Exercise directions
The answer is every line in the data below that contains the word "digits".

Source material
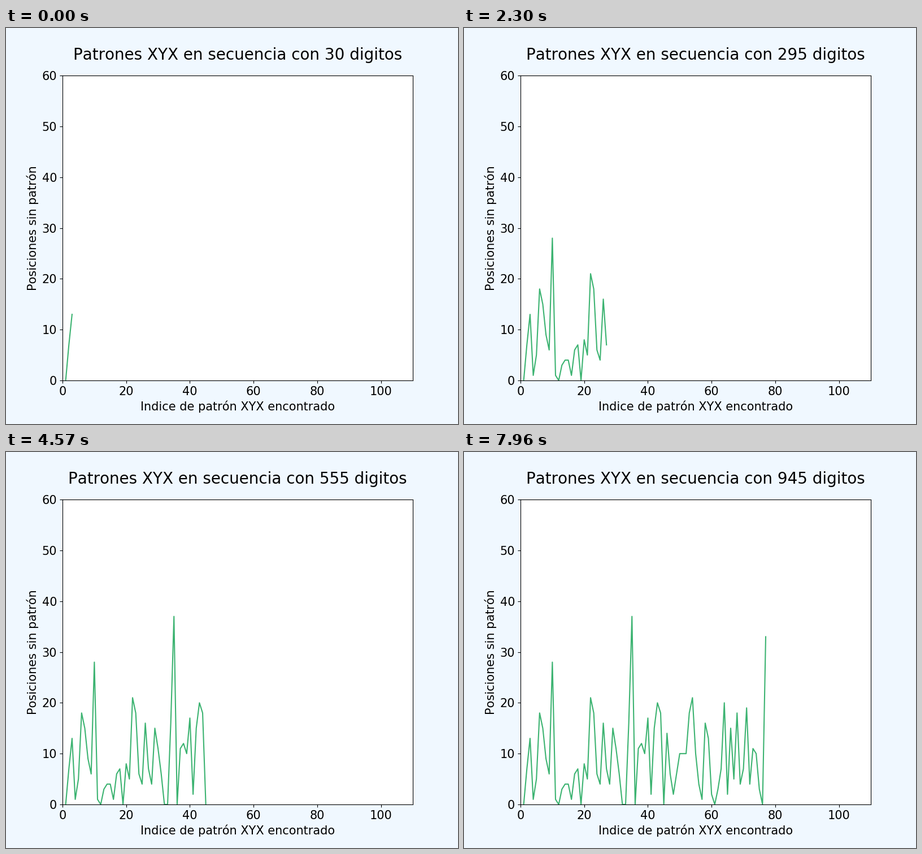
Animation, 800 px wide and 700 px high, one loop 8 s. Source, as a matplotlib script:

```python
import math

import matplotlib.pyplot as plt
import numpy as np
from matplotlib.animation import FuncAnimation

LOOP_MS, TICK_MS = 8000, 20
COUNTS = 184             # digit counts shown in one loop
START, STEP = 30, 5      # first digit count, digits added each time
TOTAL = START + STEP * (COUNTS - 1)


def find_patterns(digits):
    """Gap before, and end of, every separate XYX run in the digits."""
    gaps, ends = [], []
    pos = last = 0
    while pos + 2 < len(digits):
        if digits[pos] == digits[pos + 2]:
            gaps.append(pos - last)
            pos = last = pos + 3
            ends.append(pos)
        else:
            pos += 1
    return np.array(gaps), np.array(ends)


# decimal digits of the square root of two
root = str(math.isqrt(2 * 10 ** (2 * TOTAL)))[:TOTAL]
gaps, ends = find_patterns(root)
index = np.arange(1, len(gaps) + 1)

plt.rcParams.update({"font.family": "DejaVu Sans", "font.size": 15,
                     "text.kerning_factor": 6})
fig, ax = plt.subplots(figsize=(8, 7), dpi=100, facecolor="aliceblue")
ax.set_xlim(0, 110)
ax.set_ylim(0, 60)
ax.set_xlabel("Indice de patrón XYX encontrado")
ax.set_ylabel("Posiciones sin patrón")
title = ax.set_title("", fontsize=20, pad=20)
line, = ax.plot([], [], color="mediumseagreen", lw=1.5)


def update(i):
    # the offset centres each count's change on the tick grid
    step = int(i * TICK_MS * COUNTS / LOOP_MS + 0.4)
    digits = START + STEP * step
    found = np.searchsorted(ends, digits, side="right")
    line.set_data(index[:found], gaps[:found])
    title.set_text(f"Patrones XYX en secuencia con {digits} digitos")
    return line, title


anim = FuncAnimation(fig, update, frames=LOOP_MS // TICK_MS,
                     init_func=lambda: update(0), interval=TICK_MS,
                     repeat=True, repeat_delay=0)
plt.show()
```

Exercise solution
START, STEP = 30, 5      # first digit count, digits added each time
def find_patterns(digits):
    """Gap before, and end of, every separate XYX run in the digits."""
    while pos + 2 < len(digits):
        if digits[pos] == digits[pos + 2]:
# decimal digits of the square root of two
    digits = START + STEP * step
    found = np.searchsorted(ends, digits, side="right")
    title.set_text(f"Patrones XYX en secuencia con {digits} digitos")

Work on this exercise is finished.